*WORK ITEM*. Count every line of the data that includes "weight". State only the number.
*** DATA RECORDS ***
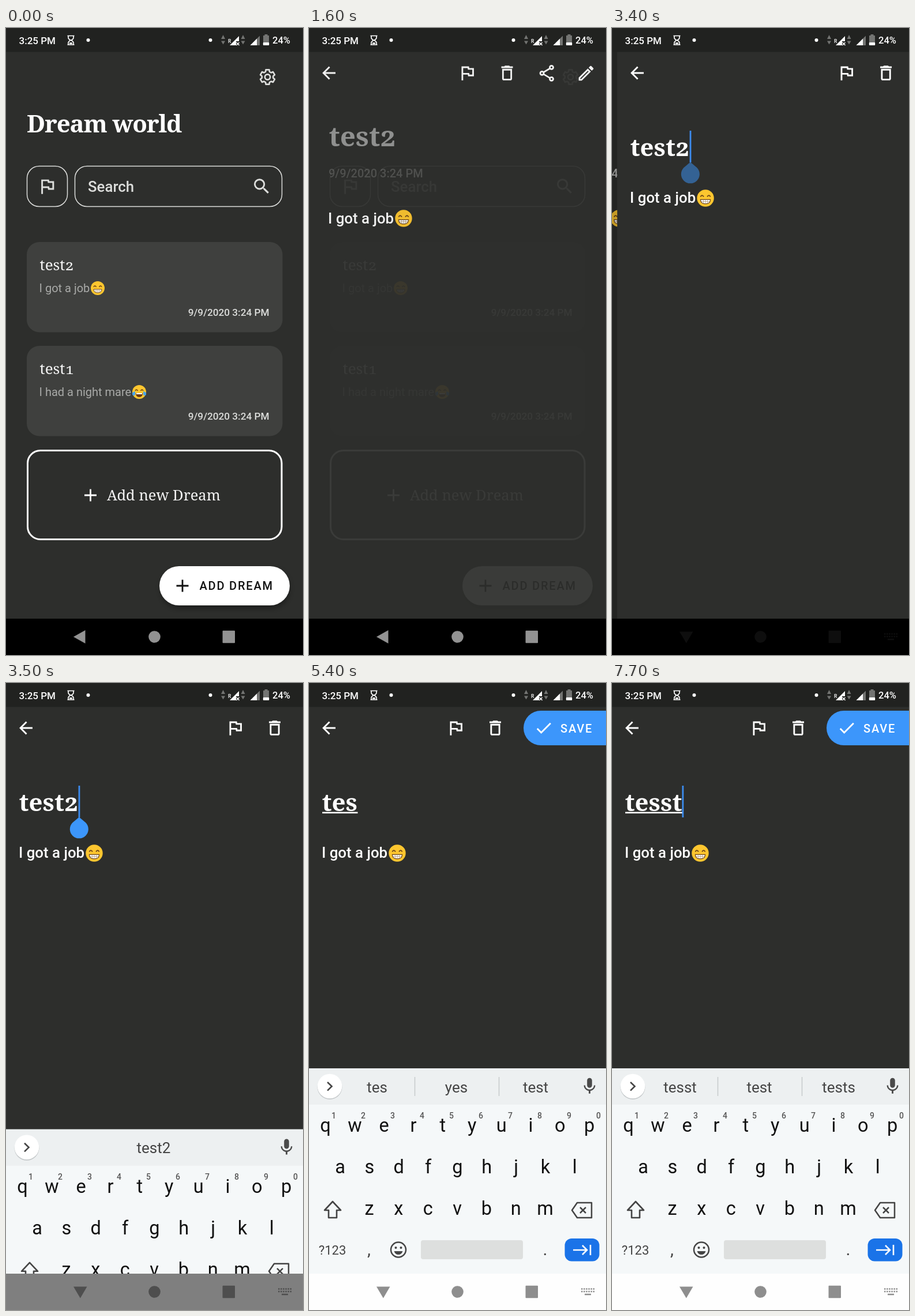
Animation of 515x1087 px, one loop 8000 ms. Source, as an HTML page:

```html
<!DOCTYPE html>
<html lang="en">
<head>
<meta charset="utf-8">
<title>Dream journal</title>
<style>
html, body { margin: 0; height: 100%; overflow: hidden; background: #2d2e2c; }
svg { display: block; width: 100vw; height: 100vh; font-family: Roboto, sans-serif; }
text { white-space: pre; }
.slab { font-family: "Noto Serif", serif; font-variant-numeric: oldstyle-nums; }
.bold { font-weight: 700; }
.medium { font-weight: 500; }
.line { fill: none; stroke: currentColor; }
</style>
</head>
<body>
<svg id="stage" viewBox="0 0 515 1087" preserveAspectRatio="none"></svg>
<script>
const stage = document.getElementById('stage');
const BG = '#2d2e2c', BLUE = '#3c96fb';

// Icons on a 24 unit grid
const ICONS = {
  flag: 'M12.36 6l.4 2H18v6h-3.36l-.4-2H7V6h5.36M14 4H5v17h2v-7h5.6l.4 2h7V6h-5.6L14 4z',
  trash: 'M6 19c0 1.1.9 2 2 2h8c1.1 0 2-.9 2-2V7H6v12zM8 9h8v10H8V9zm7.5-5l-1-1h-5l-1 1H5v2h14V4h-3.5z',
  pencil: 'M14.06 9.02l.92.92L5.92 19H5v-.92l9.06-9.06M17.66 3c-.25 0-.51.1-.7.29l-1.83 1.83 3.75 3.75 1.83-1.83c.39-.39.39-1.02 0-1.41l-2.34-2.34c-.2-.2-.45-.29-.71-.29zm-3.6 3.19L3 17.25V21h3.75L17.81 9.94l-3.75-3.75z',
  back: 'M20 11H7.83l5.59-5.59L12 4l-8 8 8 8 1.41-1.41L7.83 13H20v-2z',
  check: 'M9 16.17L4.83 12l-1.42 1.41L9 19 21 7l-1.41-1.41L9 16.17z',
  search: 'M15.5 14h-.79l-.28-.27A6.47 6.47 0 0 0 16 9.5 6.5 6.5 0 1 0 9.5 16c1.61 0 3.09-.59 4.23-1.57l.27.28v.79l5 4.99L20.49 19l-4.99-5zm-6 0C7.01 14 5 11.99 5 9.5S7.01 5 9.5 5 14 7.01 14 9.5 11.99 14 9.5 14z',
  mic: 'M12 14c1.66 0 3-1.34 3-3V5c0-1.66-1.34-3-3-3S9 3.34 9 5v6c0 1.66 1.34 3 3 3zm5.3-3c0 3-2.54 5.1-5.3 5.1S6.7 14 6.7 11H5c0 3.41 2.72 6.23 6 6.72V21h2v-3.28c3.28-.48 6-3.3 6-6.72h-1.7z'
};

const icon = (name, x, y, fill = '#fff', scale = 1.43) =>
  `<path d="${ICONS[name]}" fill="${fill}" transform="translate(${x} ${y}) scale(${scale}) translate(-12 -12)"/>`;
const text = (x, y, content, size, fill = '#fff', cls = '', extra = '') =>
  `<text x="${x}" y="${y}" font-size="${size}" fill="${fill}" class="${cls}" ${extra}>${content}</text>`;
const rect = (x, y, w, h, r, fill, extra = '') =>
  `<rect x="${x}" y="${y}" width="${w}" height="${h}" rx="${r}" fill="${fill}" ${extra}/>`;
const circle = (x, y, r, fill, extra = '') => `<circle cx="${x}" cy="${y}" r="${r}" fill="${fill}" ${extra}/>`;
const line = (d, color, width, extra = '') =>
  `<path d="${d}" class="line" color="${color}" stroke-width="${width}" ${extra}/>`;
const shape = (d, fill, extra = '') => `<path d="${d}" fill="${fill}" ${extra}/>`;
const plus = (x, y, color) => line(`M${x - 10.5} ${y}h21M${x} ${y - 10.5}v21`, color, 2.8);
const END = 'text-anchor="end"', MID = 'text-anchor="middle"';

const emoji = (kind, x, y, r) => {
  const eyes = line('M-7-2q2-4 4.5 0M2.5-2q2.5-4 4.5 0', '#6b4318', 1.5);
  const mouth = kind === 'grin'
    ? shape('M-7 2H7q0 6-7 6t-7-6z', '#fff', 'stroke="#6b4318"') + line('M-6.5 4.8H6.5M-3 2v5.6M0 2v6M3 2v5.6', '#a98a60', .6)
    : shape('M-6 2H6q0 7-6 7t-6-7z', '#6b3a16') + shape('M-5 2H5v2H-5z', '#fff')
      + shape('M-7-1q-6 1-5 5t5 1zM7-1q6 1 5 5t-5 1z', '#4aa5e8');
  return `<g transform="translate(${x} ${y}) scale(${r / 12})">${circle(0, 0, 12, '#fdc62f')}${eyes}${mouth}</g>`;
};

const gear = (x, y) => {
  const points = [];
  for (let k = 0; k < 6; k++)
    for (const [turn, r] of [[-13, 13], [13, 13], [21, 9.8], [39, 9.8]]) {
      const a = (k * 60 - 90 + turn) * Math.PI / 180;
      points.push((x + r * Math.cos(a)).toFixed(1) + ' ' + (y + r * Math.sin(a)).toFixed(1));
    }
  return line('M' + points.join('L') + 'z', '#dcdddb', 2.7, 'stroke-linejoin="round"')
    + circle(x, y, 4.6, 'none', 'stroke="#dcdddb" stroke-width="2.7"');
};

const card = (y, title, body, kind, emojiX) =>
  rect(36, y, 443.5, 156.5, 22, '#3f403e')
  + text(58.5, y + 49, title, 26, '#f4f4f4', 'slab')
  + text(57.5, y + 87, body, 20, '#a9aaa8')
  + emoji(kind, emojiX, y + 80, 12)
  + text(456.5, y + 128, '9/9/2020 3:24 PM', 17.2, '#dcdddb', 'medium', END);

const home = () =>
  gear(453.5, 85)
  + text(36, 181, 'Dream world', 42, '#fff', 'slab bold', 'id="heading" letter-spacing="-1.2"')
  + rect(36.5, 239.5, 70, 70, 21, 'none', 'stroke="#dcdddb" stroke-width="1.5"')
  + rect(119.5, 239.5, 359, 70, 21, 'none', 'stroke="#dcdddb" stroke-width="1.5"')
  + icon('flag', 71.5, 274.5, '#dcdddb', 1.48)
  + text(142, 284, 'Search', 25.8, '#dcdddb', 'medium')
  + icon('search', 443.3, 274.5, '#dcdddb', 1.48)
  + card(371, 'test2', 'I got a job', 'grin', 159)
  + card(551, 'test1', 'I had a night mare', 'joy', 231)
  + rect(37.5, 732.5, 440.5, 154, 22, 'none', 'stroke="#fff" stroke-width="3"')
  + plus(146.5, 810, '#fff') + text(175, 819, 'Add new Dream', 25.5, '#f4f4f4', 'slab')
  + rect(268, 937, 224, 69, 34, '#000', 'opacity=".35" filter="url(#blur)"')
  + rect(266, 933, 226, 68, 34, '#fff')
  + plus(306, 967, '#111') + text(335.5, 974, 'ADD DREAM', 20, '#111', 'medium', 'letter-spacing="1.8"');

const detail = () =>
  rect(0, 41, 515, 983, 0, BG)
  + icon('back', 34.5, 78) + icon('flag', 274.5, 78) + icon('trash', 343.5, 78) + icon('pencil', 480.5, 78.5)
  + line('M420.5 68.5L404 78.3l16.5 10', '#fff', 2.7)
  + [[420.5, 68.3], [404, 78.3], [420.5, 88.3]].map(([x, y]) => circle(x, y, 3, BG, 'stroke="#fff" stroke-width="2.8"')).join('')
  + text(34.5, 205, 'test2', 47.5, '#fff', 'slab bold', 'id="detailTitle"')
  + text(34, 259, '9/9/2020 3:24 PM', 20, '#b9bab8', 'medium', 'id="detailDate"')
  + text(33, 339, 'I got a job', 25.8, '#fff', 'medium') + emoji('grin', 164, 330, 14.7);

const edit = () =>
  rect(-9, 41, 9, 983, 0, '#000', 'opacity=".22"')
  + rect(0, 41, 515, 983, 0, BG)
  + icon('back', 34.5, 78)
  + `<g id="actions">${icon('flag', 397.5, 78)}${icon('trash', 466, 78)}
      ${shape('M545 48a30 30 0 0 0 0 60H665V48z', BLUE)}
      ${icon('check', 550, 78)}${text(579, 85.5, 'SAVE', 20, '#fff', 'medium', 'letter-spacing="1.8"')}</g>`
  + text(22.5, 222, '', 42, '#fff', 'slab bold', 'id="title"')
  + rect(23, 223.5, 0, 2.6, 0, '#fff', 'id="underline"')
  + rect(0, 178, 2.8, 55, 0, '#3c8cf0', 'id="caret"')
  + shape('M0 0L11.3 9.5A16 16 0 1 1-11.3 9.5z', BLUE, 'id="handle" transform="translate(126.8 232.5)"')
  + text(22, 303, 'I got a job', 25.8, '#fff', 'medium') + emoji('grin', 153, 295, 14.7);

const status = () => {
  const arrows = x => shape(`M${x - 3.5} 19l3.5-7 3.5 7zM${x - 3.5} 22.5h7l-3.5 6z`, '#737472');
  return rect(0, 0, 515, 41.5, 0, '#212220')
    + text(22.5, 28, '3:25 PM', 17, '#fff', 'medium')
    + line('M106.5 13.5h12M106.5 29h12M108 14v3q0 2 4 4.2q-4 2.300-4 4.300v3M117 14v3q0 2-4 4.200q4 2.300 4 4.300v3', '#fff', 1.7)
    + line('M110 26.500h5', '#fff', 2.500)
    + circle(142.500, 21, 3, '#fff') + circle(354.500, 21, 3, '#fff')
    + arrows(376.500) + text(385, 26, 'R', 8.500, '#fff', 'medium')
    + shape('M388 30L404 14V23h-5v7z', '#fff') + line('M399.500 25l5 5m0-5l-5 5', '#fff', 1.500) + arrows(411)
    + shape('M423.500 30L440 13.500V30z', '#737472') + shape('M423.500 30L435 18.500V30z', '#fff')
    + shape('M446 13h2.500v-2h5v2h2.500v13h-10z', '#737472') + rect(445.800, 25, 10.400, 5, 1, '#fff')
    + text(462, 27, '24%', 16.500, '#fff', 'medium');
};

const keyboard = () => {
  const keys = (row, x, y) => [...row].map((k, i) => text(x + i * 50.85, y, k, 32.5, '#111', '', MID)).join('');
  const hints = [...'1234567890'].map((n, i) => text(43 + i * 51, 755, n, 14, '#555', 'medium', MID)).join('');
  return rect(0, 668, 515, 420, 0, '#f5f8f9') + rect(0, 668, 515, 63, 0, '#edf0f1')
    + circle(36, 700.5, 21.5, '#c4c8ca') + circle(36, 699, 21.3, '#fff')
    + line('M32 692l7.500 7.300-7.500 7.300', '#444', 2.600)
    + icon('mic', 486.500, 699, '#4a4a4a', 1.420)
    + '<g id="suggestions"></g>'
    + keys('qwertyuiop', 28.5, 778) + hints + keys('asdfghjkl', 54, 850) + keys('zxcvbnm', 104.5, 922)
    + line('M41 899l14 15h-7v13H34V914h-7z', '#444', 2.6, 'stroke-linejoin="round"')
    + line('M465 901h25v26h-25l-9-13zM470 909l10 10m0-10l-10 10', '#444', 2.5, 'stroke-linejoin="round"')
    + text(40.5, 991, '?123', 22, '#444', '', MID) + text(104, 992, ',', 30, '#444', '', MID) + text(409.500, 992, '.', 30, '#444', '', MID)
    + circle(155, 982.5, 13, 'none', 'stroke="#444" stroke-width="2.5"')
    + circle(150.5, 979, 2, '#444') + circle(159.5, 979, 2, '#444') + shape('M147.5 985h15q-2 6-7.500 6t-7.500-6z', '#444')
    + rect(194, 966, 177, 33, 4, '#dddfde') + rect(443.500, 963, 60, 39.500, 12, '#1a73e8')
    + line('M458 983h24m-8-8l8 8-8 8M488 974v18', '#fff', 2.600);
};

const nav = () =>
  rect(0, 1024, 515, 63, 0, '#000', 'id="navBar"')
  + `<g id="navIcons">${shape('M117 1055.5l20.500-11.500v23z', 'currentColor', 'id="navBack"')}
     ${shape('M117 1046.500h23.500l-11.700 20z', 'currentColor', 'id="navDown"')}
     ${circle(257.500, 1055.500, 10.300, 'currentColor')}${rect(375.500, 1044.800, 21.500, 21.500, 1, 'currentColor')}
     <g id="navKeys">${line('M472 1050.500h23M472 1055h23', 'currentColor', 2.500, 'stroke-dasharray="2.500 1.600"')}
     ${line('M478 1060h11', 'currentColor', 2.500)}</g></g>`;

stage.innerHTML = `<defs><filter id="blur" x="-20%" y="-50%" width="140%" height="200%"><feGaussianBlur stdDeviation="4"/></filter></defs>`
  + rect(0, 0, 515, 1087, 0, BG)
  + Object.entries({ home, detail, edit, status, keyboard, nav }).map(([id, draw]) => `<g id="${id}Layer">${draw()}</g>`).join('');

const $ = id => document.getElementById(id);
const set = (id, name, value) => $(id).setAttribute(name, value);
const show = (id, visible) => set(id, 'opacity', +visible);
const progress = (t, from, to) => Math.min(1, Math.max(0, (t - from) / (to - from)));
const easeOut = p => 1 - (1 - p) ** 3;
const mix = (a, b, p) => Math.round(a + (b - a) * p);
const grey = v => `rgb(${v},${v},${v})`;

// Typed title with its suggestions, by start time
const TYPING = [
  [0, 'test2', 'test2'],
  [4600, 'test', 'test', 'rest', 'tests'],
  [5400, 'tes', 'tes', 'yes', 'test'],
  [5900, 'tess', 'tess', 'test', 'tests'],
  [6500, 'tesst', 'tesst', 'test', 'tests']
];
const CARET_TOGGLES = [3200, 4200, 4600, 5000, 5500, 6400, 6500, 7000, 7600];
let typed;

function type(entry) {
  if (typed === entry) return;
  typed = entry;
  const [, title, ...words] = entry;
  $('title').textContent = title;
  const width = $('title').getComputedTextLength();
  set('underline', 'width', width);
  set('caret', 'x', 22.5 + width);
  const single = words.length === 1;
  $('suggestions').innerHTML = words.map((w, i) =>
    text(single ? 256 : 118 + i * 137.5, 709.5, w, 26, '#444', '', MID)).join('')
    + (single ? '' : line('M183.500 683v33M329.500 683v33', '#c6cacc', 1.500));
}

function render(t) {
  show('homeLayer', t < 1700);
  set('heading', 'opacity', 1 - progress(t, 900, 1300));

  const slide = t < 3300 ? 515 : t < 3500 ? 515 * Math.exp(-(t - 3200) * .0202) : 0;
  set('detailLayer', 'opacity', t < 3500 ? easeOut(progress(t, 1400, 1730)) : 0);
  set('detailLayer', 'transform', `translate(${(slide - 515) * .3})`);
  set('detailTitle', 'opacity', progress(t, 1400, 1800));
  set('detailDate', 'opacity', progress(t, 1420, 2100));

  show('editLayer', t >= 3300);
  set('editLayer', 'transform', `translate(${slide})`);
  type(TYPING.findLast(entry => t >= entry[0]));
  show('underline', t >= 3700);
  show('caret', CARET_TOGGLES.filter(at => t >= at).length % 2);
  set('handle', 'opacity', t < 4600 ? progress(t, 3300, 3500) : 0);
  set('actions', 'transform', `translate(${-143 * easeOut(progress(t, 4600, 4900))})`);

  show('keyboardLayer', t >= 3500);
  set('keyboardLayer', 'transform', `translate(0 ${357 * (1 - easeOut(progress(t, 3400, 3700)))})`);
  const light = progress(t, 3400, 3600), editing = t >= 3400;
  set('navBar', 'fill', grey(mix(0, 254, light)));
  set('navIcons', 'color', grey(editing ? mix(14, 142, light) : 146));
  show('navBack', !editing);
  show('navDown', editing);
  show('navKeys', editing);
}

function tick(now) {
  render(Math.floor(now % 8000 / 100) * 100);
  requestAnimationFrame(tick);
}
render(0);
requestAnimationFrame(tick);
</script>
</body>
</html>
```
*** End of DATA RECORDS ***
*YOUR SOLUTION*. 2